[Dataset entries]
● ● ● ● ●

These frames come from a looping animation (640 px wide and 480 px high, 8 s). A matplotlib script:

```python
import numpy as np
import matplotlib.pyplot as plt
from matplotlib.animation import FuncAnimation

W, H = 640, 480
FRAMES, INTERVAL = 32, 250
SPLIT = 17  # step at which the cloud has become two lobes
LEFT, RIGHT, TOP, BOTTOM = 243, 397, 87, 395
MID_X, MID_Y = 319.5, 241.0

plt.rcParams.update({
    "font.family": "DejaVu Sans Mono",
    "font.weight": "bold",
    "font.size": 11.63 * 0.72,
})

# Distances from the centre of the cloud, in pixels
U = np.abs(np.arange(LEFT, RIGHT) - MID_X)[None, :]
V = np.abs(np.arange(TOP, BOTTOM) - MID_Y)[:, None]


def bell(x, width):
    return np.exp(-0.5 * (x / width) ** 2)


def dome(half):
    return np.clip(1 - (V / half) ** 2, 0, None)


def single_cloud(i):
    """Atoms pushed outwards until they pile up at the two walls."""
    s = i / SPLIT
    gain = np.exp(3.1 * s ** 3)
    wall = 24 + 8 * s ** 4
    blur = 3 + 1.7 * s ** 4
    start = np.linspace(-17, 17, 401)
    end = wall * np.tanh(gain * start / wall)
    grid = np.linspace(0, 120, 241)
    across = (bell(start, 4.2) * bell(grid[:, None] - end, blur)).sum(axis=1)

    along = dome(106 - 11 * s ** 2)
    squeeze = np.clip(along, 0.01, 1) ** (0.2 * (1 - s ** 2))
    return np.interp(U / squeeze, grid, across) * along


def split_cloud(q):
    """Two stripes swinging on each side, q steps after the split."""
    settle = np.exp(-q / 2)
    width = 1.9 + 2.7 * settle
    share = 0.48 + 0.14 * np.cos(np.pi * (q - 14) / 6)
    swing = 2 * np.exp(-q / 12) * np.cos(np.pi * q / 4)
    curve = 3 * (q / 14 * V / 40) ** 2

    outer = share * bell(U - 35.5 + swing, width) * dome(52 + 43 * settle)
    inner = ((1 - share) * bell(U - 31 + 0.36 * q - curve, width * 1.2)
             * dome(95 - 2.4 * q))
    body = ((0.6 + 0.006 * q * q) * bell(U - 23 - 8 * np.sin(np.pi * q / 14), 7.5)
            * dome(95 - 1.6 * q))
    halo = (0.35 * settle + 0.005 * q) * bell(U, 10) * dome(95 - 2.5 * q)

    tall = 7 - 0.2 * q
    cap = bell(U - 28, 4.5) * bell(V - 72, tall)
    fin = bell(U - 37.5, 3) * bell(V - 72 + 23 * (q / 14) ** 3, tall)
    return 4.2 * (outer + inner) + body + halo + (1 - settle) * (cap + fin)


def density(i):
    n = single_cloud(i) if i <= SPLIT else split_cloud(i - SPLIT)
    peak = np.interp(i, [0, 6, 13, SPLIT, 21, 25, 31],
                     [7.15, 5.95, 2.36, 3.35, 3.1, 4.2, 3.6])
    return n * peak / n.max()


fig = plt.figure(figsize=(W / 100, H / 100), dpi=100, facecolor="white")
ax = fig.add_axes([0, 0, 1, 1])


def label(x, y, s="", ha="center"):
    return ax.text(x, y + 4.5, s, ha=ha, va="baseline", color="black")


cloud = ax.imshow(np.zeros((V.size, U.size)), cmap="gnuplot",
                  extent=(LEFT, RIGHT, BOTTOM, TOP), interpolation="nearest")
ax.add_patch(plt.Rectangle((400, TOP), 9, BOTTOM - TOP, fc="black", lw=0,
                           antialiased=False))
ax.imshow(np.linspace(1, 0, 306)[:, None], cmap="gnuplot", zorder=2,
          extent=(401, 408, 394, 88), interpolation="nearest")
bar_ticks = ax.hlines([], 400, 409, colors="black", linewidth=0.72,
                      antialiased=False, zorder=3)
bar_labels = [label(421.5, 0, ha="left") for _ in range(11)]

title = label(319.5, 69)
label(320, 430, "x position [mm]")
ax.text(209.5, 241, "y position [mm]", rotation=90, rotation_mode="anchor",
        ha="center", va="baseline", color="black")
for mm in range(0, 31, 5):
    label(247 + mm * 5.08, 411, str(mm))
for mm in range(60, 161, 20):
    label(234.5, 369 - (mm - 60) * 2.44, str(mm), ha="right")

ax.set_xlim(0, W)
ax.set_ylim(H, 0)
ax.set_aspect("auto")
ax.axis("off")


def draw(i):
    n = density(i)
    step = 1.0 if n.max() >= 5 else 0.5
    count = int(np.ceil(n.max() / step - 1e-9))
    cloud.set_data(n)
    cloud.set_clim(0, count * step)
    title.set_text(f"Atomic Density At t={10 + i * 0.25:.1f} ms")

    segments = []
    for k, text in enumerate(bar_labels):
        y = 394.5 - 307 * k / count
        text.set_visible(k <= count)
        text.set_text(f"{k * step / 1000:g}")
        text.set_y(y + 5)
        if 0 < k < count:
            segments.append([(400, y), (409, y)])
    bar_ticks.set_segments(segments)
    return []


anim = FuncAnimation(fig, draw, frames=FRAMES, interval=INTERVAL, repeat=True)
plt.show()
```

● ● ● ● ●

TASK INSTRUCTIONS - Tally the lines in the records that contain "BOTTOM", then give only the tally.

EXERCISE RESULT - 4